International Women’s Day first came out of the United States’ women’s movement starting in 1908.  Following the momentum of 15,000 women marching through the streets of New York City, National Women’s Day began to be celebrated in the US in 1909.  At the International Conference of Working Women in 1910, attendees voted unanimously to create an International Women’s Day. It was celebrated for the first time in 1911.  According to the website for the day, “More than one million women and men attended IWD rallies campaigning for women’s rights to work, vote, be trained, to hold public office and end discrimination”.

In 1975, the United Nation’s celebrated International Women’s Day for the first time and the holiday was reinvigorated with the invention of the internet and international data sharing.  Today it is celebrated around the world with parades and marches to increase women’s visibility across numerous sectors and continue the fight for women’s rights.1

The Institute for Community Health (ICH)

ICH is a nonprofit consulting firm that provides participatory evaluation, applied research, and planning for hospitals, health centers, health departments, and community-based organizations.   ICH strongly believes in the power of collaborative work for collective change, and strives to work to create gender equity through health.

Program Spotlight: Bridges to Moms

ICH is currently working with Health Care Without Walls to evaluate their Bridges to Moms program.  Bridges to Moms provides a variety of social services to homeless women who are pregnant or new mothers. The program supports women throughout their pregnancies and after.  Activities include case management, health education, housing assistance, and securing transportation, food, and baby supplies. Bridges to Moms works to ensure that women and babies have primary care providers after birth, have transportation to appointments, and are supported during the first year of the baby’s life. ICH is evaluating the Bridges to Moms program by conducting interviews with participants and facilitating staff focus groups, as well as using medical records to compare birth outcomes between Bridges to Moms participants and others who have delivered at Brigham and Women’s Hospital. ICH is helping Bridges to Moms understand the impact that they have on the women they work with, as well as understanding how the program can be strengthened to meet participant needs.

Bridges to Moms was started by Roseanna Means, MD, a warrior for social justice and one of CNN’s 2011 Heroes.2 Dr. Means, the dedicated staff of Bridges to Moms, the program beneficiaries, and the ICH evaluators together demonstrate the power of women-led programming and collaborative evaluation in advancing gender equity.
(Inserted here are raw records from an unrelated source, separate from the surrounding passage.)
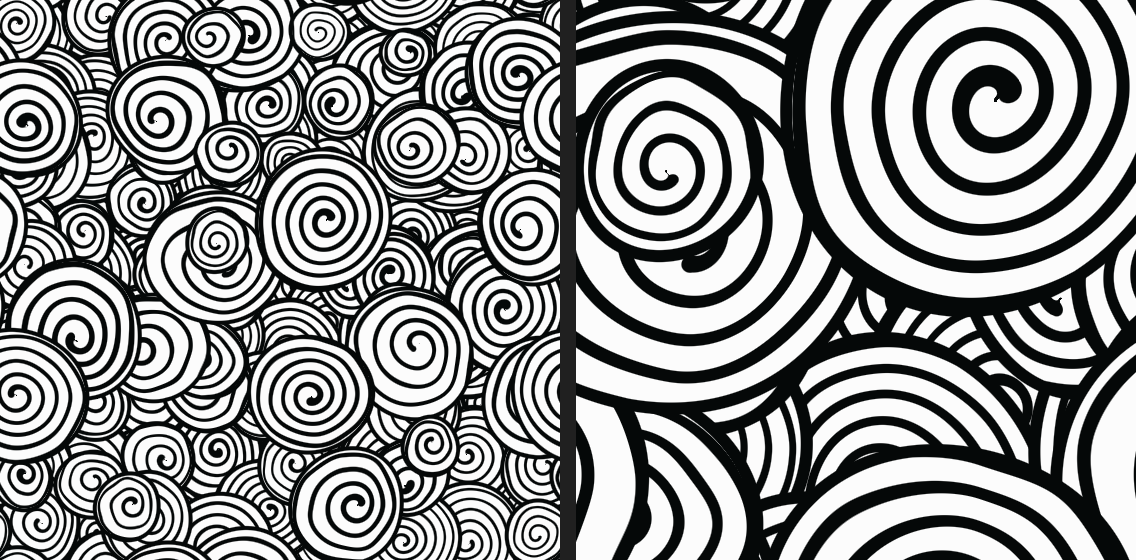
Left, the full canvas; right, a detail of the centre.
Reproduce this pattern procedurally as a Shadertoy shader.

```glsl
// Hand-inked spiral discs heaped on one another, resolved front to back.
// Each layer is a jittered grid whose cell indices wrap, and the gradient
// noise lives in disc-local space, so the tile has no seam.

const vec3 INK = vec3(0.02, 0.03, 0.03);
const vec3 PAPER = vec3(0.99);

// Front layer first: smallest radius, largest radius, pitch scale, share kept
const int LAYER_COUNT = 4;
const vec4 LAYERS[LAYER_COUNT] = vec4[](
    vec4(0.042, 0.060, 0.98, 0.34),
    vec4(0.090, 0.126, 1.00, 0.34),
    vec4(0.050, 0.082, 0.92, 0.62),
    vec4(0.085, 0.100, 0.74, 1.00));
const int FRONT_CELLS = 6;         // cells per side, multiples of three
const int BACK_CELLS = 9;

const float JITTER = 0.6;          // share of a cell a centre may roam
const float PITCH_BASE = 0.010;    // gap between turns of a tiny disc
const float PITCH_GROWTH = 0.13;   // extra gap per unit of radius
const float LINE_MIN = 0.130;      // half line width, in pitches
const float LINE_MAX = 0.182;
const float RIM = 0.0036;          // half width of the disc outline
const float START = 0.45;          // spiral start radius, in pitches
const float OFF_CENTRE = 0.26;     // largest shift of the spiral eye
const float RIM_WOBBLE = 0.035;
const float TURN_WOBBLE = 0.38;
const float EDGE_PIXELS = 1.2;     // width of the smoothed edges
const float TAU = 6.2831853;

// Integer hash giving three values in 0..1
vec3 hash3(ivec3 key) {
    uvec3 v = uvec3(key) * 1664525u + 1013904223u;
    v.x += v.y * v.z; v.y += v.z * v.x; v.z += v.x * v.y;
    v ^= v >> 16u;
    v.x += v.y * v.z; v.y += v.z * v.x; v.z += v.x * v.y;
    return vec3(v >> 8u) / 16777216.0;
}

float cornerSlope(ivec2 corner, vec2 offset) {
    return dot(hash3(ivec3(corner, 77)).xy * 2.0 - 1.0, offset);
}

float gradientNoise(vec2 p) {
    ivec2 i = ivec2(floor(p));
    vec2 f = fract(p);
    vec2 w = f * f * (3.0 - 2.0 * f);
    float low = mix(cornerSlope(i, f),
                    cornerSlope(i + ivec2(1, 0), f - vec2(1, 0)), w.x);
    float high = mix(cornerSlope(i + ivec2(0, 1), f - vec2(0, 1)),
                     cornerSlope(i + ivec2(1, 1), f - vec2(1, 1)), w.x);
    return mix(low, high, w.y);
}

// Coverage of the region where distance < 0
float fill(float distance, float edge) {
    return clamp(0.5 - distance / edge, 0.0, 1.0);
}

// Returns (ink amount, disc coverage) at offset q from the disc centre
vec2 spiralDisc(vec2 q, float radius, float pitchScale, ivec3 id, float edge) {
    vec3 shape = hash3(id + ivec3(0, 0, 100));

    // Polar frame around the off-centre eye, rim distance along each ray
    float eyeAngle = TAU * shape.x;
    vec2 eye = radius * OFF_CENTRE * shape.y * vec2(cos(eyeAngle), sin(eyeAngle));
    vec2 ray = q - eye;
    float r = max(length(ray), 1e-5);
    float along = dot(ray, eye) / r;
    float theta = atan(ray.y, ray.x);
    float rimRadius = sqrt(radius * radius - dot(eye, eye) + along * along) - along;
    rimRadius *= 1.0 + RIM_WOBBLE * (sin(2.0 * theta + TAU * shape.z)
                                     + 0.5 * sin(3.0 * theta + TAU * shape.y));
    float rimDistance = r - rimRadius;
    float cover = fill(rimDistance - RIM, edge);
    if (rimDistance > -RIM - 0.5 * edge && rimDistance > 0.0) return vec2(1.0, cover);

    // Archimedean spiral, measured in turns from the eye
    vec3 style = hash3(id + ivec3(0, 0, 200));
    float pitch = (PITCH_BASE + PITCH_GROWTH * radius) * pitchScale
                  * mix(0.85, 1.15, shape.y);
    float localPitch = rimRadius * pitch / radius;
    float wobble = gradientNoise(q / radius * 1.6 + shape.zx * 60.0);
    float v = r / localPitch + TURN_WOBBLE * wobble * min(r / rimRadius * 1.5, 1.0);
    v = max(v, 0.01);
    float angle = (style.x < 0.5 ? -theta : theta) + TAU * shape.z;
    float turn = fract(angle / TAU);
    float x = v - START - turn;
    float ring = max(0.0, floor(x + 0.5));
    float slant = inversesqrt(1.0 + 1.0 / (TAU * TAU * v * v));

    // The stroke swells towards a round bulb at its inner end
    float halfLine = pitch * mix(LINE_MIN, LINE_MAX, style.y);
    float swell = mix(0.3, 1.9, style.z * style.z);
    float stroke = halfLine * (1.0 + 0.35 * wobble + swell * exp(-3.0 * (ring + turn)));
    float line = abs(x - ring) * localPitch * slant - stroke;
    vec2 bulbOffset = v * vec2(cos(angle), sin(angle)) - vec2(START, 0.0);
    float bulb = length(bulbOffset) * localPitch - halfLine * (1.0 + swell);
    return vec2(fill(min(min(line, bulb), -rimDistance - RIM), edge), cover);
}

void mainImage(out vec4 fragColor, in vec2 fragCoord) {
    vec2 uv = fragCoord / iResolution.xy;
    float edge = EDGE_PIXELS / min(iResolution.x, iResolution.y);
    float ink = 0.0;
    float unseen = 1.0;  // share of this point not yet covered

    for (int layer = 0; layer < LAYER_COUNT && unseen > 0.01; layer++) {
        vec4 spec = LAYERS[layer];
        int cells = layer < 2 ? FRONT_CELLS : BACK_CELLS;
        ivec2 first = ivec2(uv * float(cells)) - 1;
        // Visiting neighbours by index modulo three keeps one stacking order
        for (int j = 0; j < 9 && unseen > 0.01; j++) {
            ivec2 cell = first + (ivec2(j % 3, j / 3) - first + 9) % 3;
            ivec3 id = ivec3((cell + cells) % cells, layer + 11);
            vec3 rnd = hash3(id);
            if (rnd.z > spec.w) continue;
            vec2 q = uv - (vec2(cell) + 0.5 + JITTER * (rnd.xy - 0.5)) / float(cells);
            float radius = mix(spec.x, spec.y, rnd.z / spec.w);
            float reach = radius * 1.1 + RIM;
            if (dot(q, q) > reach * reach) continue;
            vec2 disc = spiralDisc(q, radius, spec.z, id, edge);
            ink += unseen * disc.y * disc.x;
            unseen *= 1.0 - disc.y;
        }
    }
    fragColor = vec4(mix(PAPER, INK, ink + unseen), 1.0);
}
```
1.   All information about International Women’s Day came from

Abigail Tapper, MPH

Research Associate